“Right then, in a minute I’m going to ask you if it is easy to sew and you’re going to say that yes, it is, and then explain how to do it, while the cameraman films you stitching as you talk. Try to remember to smile. Don’t look at the camera, look at me. Keep it brief but not too brief, about twenty seconds will be fine. Oh, and look relaxed.” Actually Chris managed it really well, and only I could tell that he was tense (because his Cornish accent comes out more then).
When it was my turn, I had to explain, in the strict twenty second time limit, how I started the business and why and what my customers tend to be like, and how I see the business expanding in the near future. By the time the reporter had finished asking the question, I had forgotten what the beginning had been. She kept saying things like, “fine, but shall we try that one more time?” I then had to be filmed packing kits, which is difficult to concentrate on when you have a cameraman lying on the table in front of you, saying: “Just pretend I’m not here.” When they eventually finished filming us, they turned their attention to the stitched models, and took about two hours filming extreme close-ups of the carpets, footstools and needlework stands.
After three hours of filming, we realised that they were starting to pack up, and talking amongst themselves about how bad the traffic would be on the run back to Birmingham. Just as they were leaving, the reporter asked if she could use our phone to contact the music library back at the television centre, to book some ‘relevant background music’. We overheard her asking for “something Upstairs Downstairs-y parlour music, posh and victorian”. We had no idea how the item would turn out, or even when it would be broadcast, as it was obviously a ‘filler’ item, so could be postponed (the story of our life!) at any time.

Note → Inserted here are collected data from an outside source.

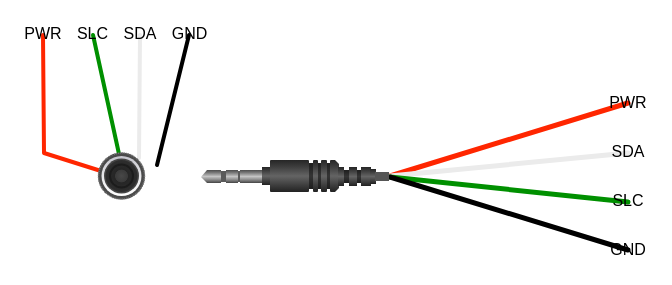
<!DOCTYPE html>
<html lang="en">
<head>
<meta charset="utf-8">
<title>Audio jack wiring</title>
<style>
:root {
  --paper: #fff;
  --ink: #000;
  --pwr: #ff2600;
  --slc: #009000;
  --sda: #ebebeb;
  --gnd: #000;
}
* { box-sizing: border-box; }
html, body { margin: 0; overflow: hidden; background: var(--paper); }
.diagram {
  position: relative;
  width: 672px;
  height: 285px;
  overflow: hidden;
  background: var(--paper);
  color: var(--ink);
  font: 16px/18px "Liberation Sans", Arial, sans-serif;
}
.drawing { position: absolute; left: 0; top: 0; display: block; }
.wire { fill: none; stroke-width: 4; stroke-linecap: round; stroke-linejoin: round; }
.cable .wire { stroke-width: 5; }
.pwr { stroke: var(--pwr); }
.slc { stroke: var(--slc); }
.sda { stroke: var(--sda); }
.gnd { stroke: var(--gnd); }
.label { position: absolute; transform: translate(-50%, -50%); white-space: nowrap; }
</style>
</head>
<body>
<main class="diagram">
  <svg class="drawing" width="672" height="285" viewBox="0 0 672 285" role="img" aria-label="Wiring of an audio socket and a matching plug">
    <defs>
      <linearGradient id="metal" x1="0" y1="0" x2="0" y2="1">
        <stop offset="0" stop-color="#4c4c4c"/>
        <stop offset=".2" stop-color="#777"/>
        <stop offset=".5" stop-color="#c4c4c4"/>
        <stop offset=".75" stop-color="#8a8a8a"/>
        <stop offset="1" stop-color="#444"/>
      </linearGradient>
      <linearGradient id="rubber" x1="0" y1="0" x2="0" y2="1">
        <stop offset="0" stop-color="#262626"/>
        <stop offset=".2" stop-color="#3c3c3c"/>
        <stop offset=".5" stop-color="#646464"/>
        <stop offset=".8" stop-color="#3c3c3c"/>
        <stop offset="1" stop-color="#222"/>
      </linearGradient>
      <radialGradient id="bore">
        <stop offset="0" stop-color="#484848"/>
        <stop offset=".38" stop-color="#3a3a3a"/>
        <stop offset=".42" stop-color="#262626"/>
        <stop offset="1" stop-color="#2e2e2e"/>
      </radialGradient>
      <linearGradient id="bezel" x1="0" y1="0" x2="0" y2="1">
        <stop offset="0" stop-color="#c4c4cc"/>
        <stop offset=".5" stop-color="#e8e8ea"/>
        <stop offset="1" stop-color="#fff"/>
      </linearGradient>
    </defs>

    <g class="socket-wires">
      <polyline class="wire pwr" points="43,35 44,153 101,171"/>
      <line class="wire slc" x1="93" y1="35" x2="119" y2="154"/>
      <line class="wire sda" x1="140" y1="35" x2="139" y2="158"/>
      <line class="wire gnd" x1="189" y1="35" x2="157" y2="165"/>
    </g>

    <g class="socket">
      <circle cx="121.5" cy="176" r="23.5" fill="#4a4a4a"/>
      <circle cx="121.5" cy="176" r="23" fill="none" stroke="#777" stroke-width="1.5" stroke-dasharray="1 1"/>
      <circle cx="121.5" cy="176" r="20" fill="url(#bezel)"/>
      <circle cx="121.5" cy="176" r="17.5" fill="#444"/>
      <circle cx="121.5" cy="176" r="16" fill="url(#bore)"/>
      <circle cx="121.5" cy="176" r="11.5" fill="none" stroke="#1c1c1c" stroke-width="2"/>
    </g>

    <g class="cable">
      <line class="wire pwr" x1="390" y1="176" x2="628" y2="103"/>
      <line class="wire sda" x1="390" y1="176" x2="628" y2="153"/>
      <line class="wire slc" x1="390" y1="177" x2="628" y2="202"/>
      <line class="wire gnd" x1="390" y1="177" x2="628" y2="250"/>
    </g>

    <g class="plug">
      <g class="contacts" fill="url(#metal)">
        <rect x="219" y="171" width="44" height="11" fill="#5a5a5a"/>
        <path d="M201 177L207 170H221V183H207Z"/>
        <rect x="226" y="170" width="12" height="13"/>
        <rect x="240" y="170" width="23" height="13"/>
      </g>
      <g class="grip" fill="url(#rubber)">
        <rect x="262" y="167" width="9" height="18"/>
        <rect x="308" y="163" width="30" height="26"/>
        <rect x="270" y="160" width="39" height="32" rx="1"/>
        <rect x="313" y="160" width="5" height="32" rx="1"/>
        <rect x="321" y="160" width="6" height="32" rx="1"/>
        <path d="M330 161Q330 160 331 160H335L339 164V188L335 192H331Q330 192 330 191Z"/>
      </g>
      <g class="strain-relief" fill="url(#rubber)">
        <rect x="338" y="170" width="38" height="13"/>
        <rect x="338" y="167" width="6" height="19"/>
        <rect x="349" y="167" width="8" height="19"/>
        <rect x="361" y="167" width="10" height="19"/>
        <rect x="370" y="169" width="6" height="15"/>
        <rect x="375" y="172" width="14" height="9" fill="#555"/>
      </g>
      <g class="grooves" fill="#1c1c1c" opacity=".65">
        <rect x="309" y="163" width="4" height="26"/>
        <rect x="318" y="163" width="3" height="26"/>
        <rect x="327" y="163" width="3" height="26"/>
        <rect x="344" y="170" width="5" height="13"/>
        <rect x="357" y="170" width="4" height="13"/>
      </g>
    </g>
  </svg>

  <span class="label" style="left:43px;top:34px">PWR</span>
  <span class="label" style="left:92.5px;top:34px">SLC</span>
  <span class="label" style="left:140px;top:34px">SDA</span>
  <span class="label" style="left:189.5px;top:34px">GND</span>

  <span class="label" style="left:628px;top:103px">PWR</span>
  <span class="label" style="left:628px;top:152px">SDA</span>
  <span class="label" style="left:628px;top:201px">SLC</span>
  <span class="label" style="left:628px;top:250px">GND</span>
</main>
</body>
</html>
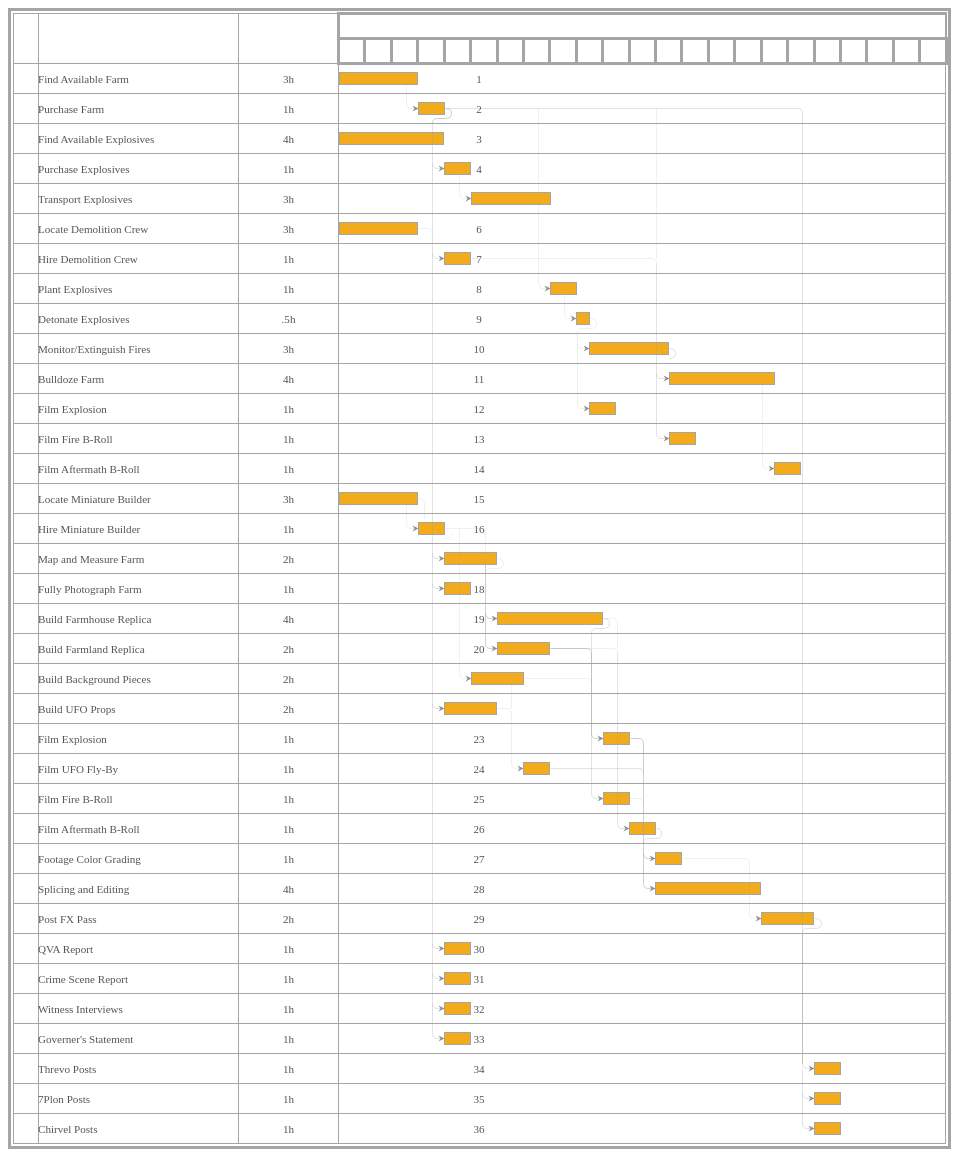
<!DOCTYPE html>
<html lang="en">
<head>
<meta charset="utf-8">
<title>Project schedule</title>
<style>
:root { --rule: #a5a5a5; --ink: #555; --bar: #f2ab1b; --link: #a0a0a0; --paper: #fff; }
* { box-sizing: border-box; }
html, body { margin: 0; background: var(--paper); }
body { position: relative; width: 960px; height: 1157px; overflow: hidden; color: var(--ink); font: 11.1px/14px "Liberation Serif", serif; }
.frame { position: absolute; left: 8px; top: 8px; width: 943px; height: 1141px; padding: 2px; border: 3px solid var(--rule); }
.schedule { width: 933px; height: 1131px; border: 1px solid var(--rule); }
.head, .row { display: grid; grid-template-columns: 24px 200px 100px 607px; }
.head { height: 49px; }
.row { height: 30px; border-top: 1px solid var(--rule); }
.head > * + *, .row > * + * { border-left: 1px solid var(--rule); }
.row > * { display: flex; align-items: center; white-space: nowrap; }
.task { text-indent: -1px; }
.row .time { justify-content: center; }
.track { position: relative; }
.track b { position: absolute; left: 120px; width: 40px; text-align: center; font-weight: normal; }
.track i { position: relative; flex: none; width: calc(var(--w) * 1px); height: 13px; margin-left: calc((var(--x) - 339) * 1px); background: var(--bar); border: 1px solid var(--rule); }
.calendar { position: absolute; left: 337px; top: 12px; width: 610px; height: 53px; border: 3px solid var(--rule); border-right-width: 2px; }
.hours { display: grid; grid-template-columns: repeat(23, 26.43px); width: 611px; height: 28px; margin: 22px 0 0 -3px; border: solid var(--rule); border-width: 3px 3px 0 0; }
.hours span { border-left: 3px solid var(--rule); }
.caption { position: absolute; top: 574px; height: 3px; overflow: hidden; text-align: center; line-height: 12px; }
.caption.name { left: 38px; width: 200px; }
.caption.length { left: 238px; width: 100px; }
.links { position: absolute; left: 0; top: 0; }
.links path { fill: none; stroke: var(--link); }
.faint { stroke-opacity: .16; }
.soft { stroke-opacity: .3; }
.strong { stroke-opacity: .5; }
.links .tip { fill: #8f8f94; stroke: none; }
</style>
</head>
<body>
<main class="frame">
<div class="schedule">
<div class="head"><span></span><span></span><span></span><span></span></div>
<div class="row"><span></span><span class="task">Find Available Farm</span><span class="time">3h</span><span class="track"><b>1</b><i style="--x:339;--w:79"></i></span></div>
<div class="row"><span></span><span class="task">Purchase Farm</span><span class="time">1h</span><span class="track"><b>2</b><i style="--x:418;--w:27"></i></span></div>
<div class="row"><span></span><span class="task">Find Available Explosives</span><span class="time">4h</span><span class="track"><b>3</b><i style="--x:339;--w:105"></i></span></div>
<div class="row"><span></span><span class="task">Purchase Explosives</span><span class="time">1h</span><span class="track"><b>4</b><i style="--x:444;--w:27"></i></span></div>
<div class="row"><span></span><span class="task">Transport Explosives</span><span class="time">3h</span><span class="track"><i style="--x:471;--w:80"></i></span></div>
<div class="row"><span></span><span class="task">Locate Demolition Crew</span><span class="time">3h</span><span class="track"><b>6</b><i style="--x:339;--w:79"></i></span></div>
<div class="row"><span></span><span class="task">Hire Demolition Crew</span><span class="time">1h</span><span class="track"><b>7</b><i style="--x:444;--w:27"></i></span></div>
<div class="row"><span></span><span class="task">Plant Explosives</span><span class="time">1h</span><span class="track"><b>8</b><i style="--x:550;--w:27"></i></span></div>
<div class="row"><span></span><span class="task">Detonate Explosives</span><span class="time">.5h</span><span class="track"><b>9</b><i style="--x:576;--w:14"></i></span></div>
<div class="row"><span></span><span class="task">Monitor/Extinguish Fires</span><span class="time">3h</span><span class="track"><b>10</b><i style="--x:589;--w:80"></i></span></div>
<div class="row"><span></span><span class="task">Bulldoze Farm</span><span class="time">4h</span><span class="track"><b>11</b><i style="--x:669;--w:106"></i></span></div>
<div class="row"><span></span><span class="task">Film Explosion</span><span class="time">1h</span><span class="track"><b>12</b><i style="--x:589;--w:27"></i></span></div>
<div class="row"><span></span><span class="task">Film Fire B-Roll</span><span class="time">1h</span><span class="track"><b>13</b><i style="--x:669;--w:27"></i></span></div>
<div class="row"><span></span><span class="task">Film Aftermath B-Roll</span><span class="time">1h</span><span class="track"><b>14</b><i style="--x:774;--w:27"></i></span></div>
<div class="row"><span></span><span class="task">Locate Miniature Builder</span><span class="time">3h</span><span class="track"><b>15</b><i style="--x:339;--w:79"></i></span></div>
<div class="row"><span></span><span class="task">Hire Miniature Builder</span><span class="time">1h</span><span class="track"><b>16</b><i style="--x:418;--w:27"></i></span></div>
<div class="row"><span></span><span class="task">Map and Measure Farm</span><span class="time">2h</span><span class="track"><i style="--x:444;--w:53"></i></span></div>
<div class="row"><span></span><span class="task">Fully Photograph Farm</span><span class="time">1h</span><span class="track"><b>18</b><i style="--x:444;--w:27"></i></span></div>
<div class="row"><span></span><span class="task">Build Farmhouse Replica</span><span class="time">4h</span><span class="track"><b>19</b><i style="--x:497;--w:106"></i></span></div>
<div class="row"><span></span><span class="task">Build Farmland Replica</span><span class="time">2h</span><span class="track"><b>20</b><i style="--x:497;--w:53"></i></span></div>
<div class="row"><span></span><span class="task">Build Background Pieces</span><span class="time">2h</span><span class="track"><i style="--x:471;--w:53"></i></span></div>
<div class="row"><span></span><span class="task">Build UFO Props</span><span class="time">2h</span><span class="track"><i style="--x:444;--w:53"></i></span></div>
<div class="row"><span></span><span class="task">Film Explosion</span><span class="time">1h</span><span class="track"><b>23</b><i style="--x:603;--w:27"></i></span></div>
<div class="row"><span></span><span class="task">Film UFO Fly-By</span><span class="time">1h</span><span class="track"><b>24</b><i style="--x:523;--w:27"></i></span></div>
<div class="row"><span></span><span class="task">Film Fire B-Roll</span><span class="time">1h</span><span class="track"><b>25</b><i style="--x:603;--w:27"></i></span></div>
<div class="row"><span></span><span class="task">Film Aftermath B-Roll</span><span class="time">1h</span><span class="track"><b>26</b><i style="--x:629;--w:27"></i></span></div>
<div class="row"><span></span><span class="task">Footage Color Grading</span><span class="time">1h</span><span class="track"><b>27</b><i style="--x:655;--w:27"></i></span></div>
<div class="row"><span></span><span class="task">Splicing and Editing</span><span class="time">4h</span><span class="track"><b>28</b><i style="--x:655;--w:106"></i></span></div>
<div class="row"><span></span><span class="task">Post FX Pass</span><span class="time">2h</span><span class="track"><b>29</b><i style="--x:761;--w:53"></i></span></div>
<div class="row"><span></span><span class="task">QVA Report</span><span class="time">1h</span><span class="track"><b>30</b><i style="--x:444;--w:27"></i></span></div>
<div class="row"><span></span><span class="task">Crime Scene Report</span><span class="time">1h</span><span class="track"><b>31</b><i style="--x:444;--w:27"></i></span></div>
<div class="row"><span></span><span class="task">Witness Interviews</span><span class="time">1h</span><span class="track"><b>32</b><i style="--x:444;--w:27"></i></span></div>
<div class="row"><span></span><span class="task">Governer's Statement</span><span class="time">1h</span><span class="track"><b>33</b><i style="--x:444;--w:27"></i></span></div>
<div class="row"><span></span><span class="task">Threvo Posts</span><span class="time">1h</span><span class="track"><b>34</b><i style="--x:814;--w:27"></i></span></div>
<div class="row"><span></span><span class="task">7Plon Posts</span><span class="time">1h</span><span class="track"><b>35</b><i style="--x:814;--w:27"></i></span></div>
<div class="row"><span></span><span class="task">Chirvel Posts</span><span class="time">1h</span><span class="track"><b>36</b><i style="--x:814;--w:27"></i></span></div>
</div>
</main>
<div class="calendar">
<div class="hours"><span></span><span></span><span></span><span></span><span></span><span></span><span></span><span></span><span></span><span></span><span></span><span></span><span></span><span></span><span></span><span></span><span></span><span></span><span></span><span></span><span></span><span></span><span></span></div>
</div>
<div class="caption name">Task Name</div>
<div class="caption length">Duration</div>
<svg class="links" width="960" height="1157" viewBox="0 0 960 1157" aria-hidden="true">
<defs><path id="tip" class="tip" d="M0 0L-6 -3L-4 0L-6 3Z"/></defs>
<g transform="translate(.5 .5)">
<g class="faint">
<path d="M406 84V103Q406 108 411 108H418M459 174V193Q459 198 464 198H471M538 108V283Q538 288 543 288H550M656 108V258M471 258H651Q656 258 656 263"/>
<path d="M418 228H427Q432 228 432 233M564 294V313Q564 318 569 318H576M590 318Q596 318 596 323T590 328H582Q577 328 577 333V403Q577 408 582 408H589M577 343Q577 348 582 348H589M762 384V463Q762 468 767 468H774"/>
<path d="M418 498Q424 498 424 503V518M406 504V523Q406 528 411 528H418M445 528H480Q485 528 485 533V558M459 528V673Q459 678 464 678H471M445 538Q451 538 451 533"/>
<path d="M497 558Q503 558 503 563T497 568H490Q485 568 485 573M524 678H586Q591 678 591 683M603 618H612Q617 618 617 623V648M550 648H612Q617 648 617 653"/>
<path d="M497 708H506Q511 708 511 713V763Q511 768 516 768H523M511 684V708M682 858H744Q749 858 749 863V913Q749 918 754 918H761M630 798H638Q643 798 643 803"/>
</g>
<g class="soft">
<path d="M445 108H797Q802 108 802 113V1063Q802 1068 807 1068H814M802 1093Q802 1098 807 1098H814M802 1068V1123Q802 1128 807 1128H814"/>
<path d="M432 123V1033Q432 1038 437 1038H444M432 163Q432 168 437 168H444M432 253Q432 258 437 258H444M432 553Q432 558 437 558H444M432 583Q432 588 437 588H444M432 703Q432 708 437 708H444M432 943Q432 948 437 948H444M432 973Q432 978 437 978H444M432 1003Q432 1008 437 1008H444"/>
<path d="M669 348Q675 348 675 353T669 358M656 263V433Q656 438 661 438H669M656 373Q656 378 661 378H669"/>
<path d="M603 618Q609 618 609 623T603 628H596Q591 628 591 633V793Q591 798 596 798H603M617 653V823Q617 828 622 828H629M550 768H638Q643 768 643 773"/>
<path d="M656 828Q661 828 661 833T656 838H648Q643 838 643 843M814 918Q821 918 821 923T814 928H807Q802 928 802 933"/>
</g>
<g class="strong">
<path d="M445 108Q451 108 451 113T445 118H437Q432 118 432 123M485 558V643Q485 648 490 648H497M485 613Q485 618 490 618H497M550 648H586Q591 648 591 653V733Q591 738 596 738H603"/>
<path d="M630 738H638Q643 738 643 743V883Q643 888 648 888H655M643 853Q643 858 648 858H655M802 933V1063"/>
</g>
<use href="#tip" x="418" y="108"/><use href="#tip" x="444" y="168"/><use href="#tip" x="471" y="198"/><use href="#tip" x="444" y="258"/><use href="#tip" x="550" y="288"/><use href="#tip" x="576" y="318"/><use href="#tip" x="589" y="348"/><use href="#tip" x="669" y="378"/><use href="#tip" x="589" y="408"/><use href="#tip" x="669" y="438"/><use href="#tip" x="774" y="468"/><use href="#tip" x="418" y="528"/><use href="#tip" x="444" y="558"/><use href="#tip" x="444" y="588"/><use href="#tip" x="497" y="618"/><use href="#tip" x="497" y="648"/><use href="#tip" x="471" y="678"/><use href="#tip" x="444" y="708"/><use href="#tip" x="603" y="738"/><use href="#tip" x="523" y="768"/><use href="#tip" x="603" y="798"/><use href="#tip" x="629" y="828"/><use href="#tip" x="655" y="858"/><use href="#tip" x="655" y="888"/><use href="#tip" x="761" y="918"/><use href="#tip" x="444" y="948"/><use href="#tip" x="444" y="978"/><use href="#tip" x="444" y="1008"/><use href="#tip" x="444" y="1038"/><use href="#tip" x="814" y="1068"/><use href="#tip" x="814" y="1098"/><use href="#tip" x="814" y="1128"/>
</g>
</svg>
</body>
</html>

After avidly watching the Six o’clock News for the next three days we were still stunned when they eventually showed it. It had been edited really well – the parlour music background was just right, the interviews were mercifully brief. I actually sounded like I was making sense (although I never realised my Essex accent was THAT strong!), and the close-ups of the stitched models came out really classy. Five minutes after the item went on air the phone started ringing. The interest that one and a half minutes on television can do was incredible. If we get the nerve, we might even risk it again one day.